*** DATA UNDER STUDY ***
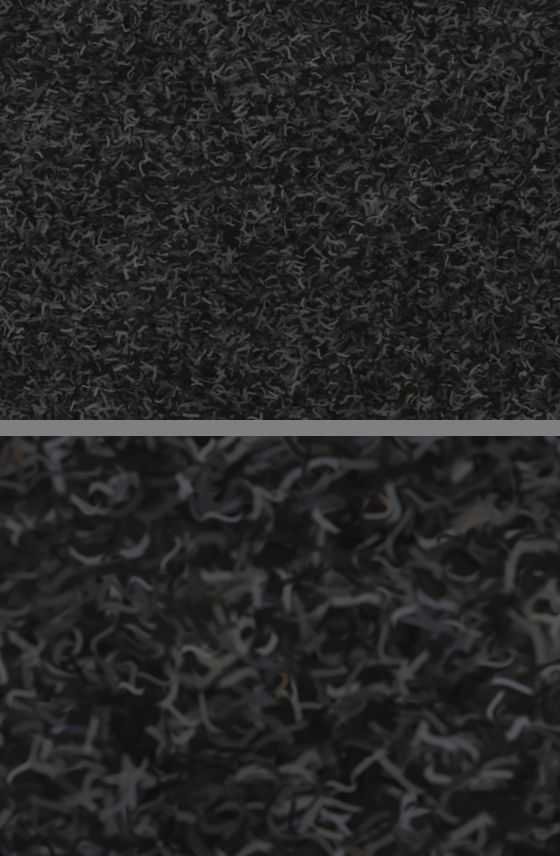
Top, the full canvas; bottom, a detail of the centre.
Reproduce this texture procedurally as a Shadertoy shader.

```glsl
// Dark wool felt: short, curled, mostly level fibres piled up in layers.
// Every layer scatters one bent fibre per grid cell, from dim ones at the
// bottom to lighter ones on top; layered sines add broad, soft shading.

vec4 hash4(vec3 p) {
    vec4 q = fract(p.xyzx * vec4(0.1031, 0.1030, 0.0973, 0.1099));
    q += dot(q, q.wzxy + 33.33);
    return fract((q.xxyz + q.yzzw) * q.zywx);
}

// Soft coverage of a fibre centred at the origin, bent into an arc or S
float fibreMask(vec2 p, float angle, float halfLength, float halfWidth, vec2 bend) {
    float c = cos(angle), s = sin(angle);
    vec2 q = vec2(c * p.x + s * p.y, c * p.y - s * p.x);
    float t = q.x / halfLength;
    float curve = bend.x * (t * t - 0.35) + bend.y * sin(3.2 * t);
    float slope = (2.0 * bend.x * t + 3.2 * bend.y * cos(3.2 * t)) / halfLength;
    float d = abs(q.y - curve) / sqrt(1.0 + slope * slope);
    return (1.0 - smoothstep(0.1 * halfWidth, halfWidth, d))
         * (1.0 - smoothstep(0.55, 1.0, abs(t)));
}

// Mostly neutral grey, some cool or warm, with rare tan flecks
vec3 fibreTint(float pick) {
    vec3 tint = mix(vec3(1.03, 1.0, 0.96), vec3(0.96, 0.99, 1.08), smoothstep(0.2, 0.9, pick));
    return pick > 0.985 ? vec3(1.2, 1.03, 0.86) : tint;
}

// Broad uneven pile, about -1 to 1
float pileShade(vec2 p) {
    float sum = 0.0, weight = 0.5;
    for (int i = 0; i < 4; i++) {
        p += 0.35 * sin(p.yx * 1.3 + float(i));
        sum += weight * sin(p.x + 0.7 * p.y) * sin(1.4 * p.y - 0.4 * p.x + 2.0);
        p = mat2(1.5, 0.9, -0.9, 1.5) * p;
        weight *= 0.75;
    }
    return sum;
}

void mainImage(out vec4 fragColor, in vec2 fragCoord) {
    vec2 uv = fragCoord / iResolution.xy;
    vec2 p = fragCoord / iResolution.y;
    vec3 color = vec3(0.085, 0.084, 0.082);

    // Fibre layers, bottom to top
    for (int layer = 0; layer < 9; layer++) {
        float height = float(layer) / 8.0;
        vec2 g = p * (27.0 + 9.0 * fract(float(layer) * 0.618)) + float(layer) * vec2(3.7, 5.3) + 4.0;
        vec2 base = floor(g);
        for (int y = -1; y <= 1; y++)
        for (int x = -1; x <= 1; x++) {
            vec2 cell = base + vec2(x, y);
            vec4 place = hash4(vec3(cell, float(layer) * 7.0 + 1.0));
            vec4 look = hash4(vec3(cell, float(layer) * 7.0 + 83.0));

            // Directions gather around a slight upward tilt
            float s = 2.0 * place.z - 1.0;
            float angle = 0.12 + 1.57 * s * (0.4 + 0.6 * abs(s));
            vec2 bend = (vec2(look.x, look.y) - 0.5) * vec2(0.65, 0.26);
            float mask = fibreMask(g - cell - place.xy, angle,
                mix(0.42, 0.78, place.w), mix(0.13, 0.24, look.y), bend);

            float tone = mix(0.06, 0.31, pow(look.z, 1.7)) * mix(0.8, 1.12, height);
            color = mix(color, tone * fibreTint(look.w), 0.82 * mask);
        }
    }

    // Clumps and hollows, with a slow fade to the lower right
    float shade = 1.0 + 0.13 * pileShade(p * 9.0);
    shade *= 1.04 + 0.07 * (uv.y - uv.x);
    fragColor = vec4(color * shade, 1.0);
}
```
*** End of DATA UNDER STUDY ***
→ TRY IT
Lines holding "return": give how many there are in the entries above, and nothing more.

→ OUTPUT FOR THIS TASK
4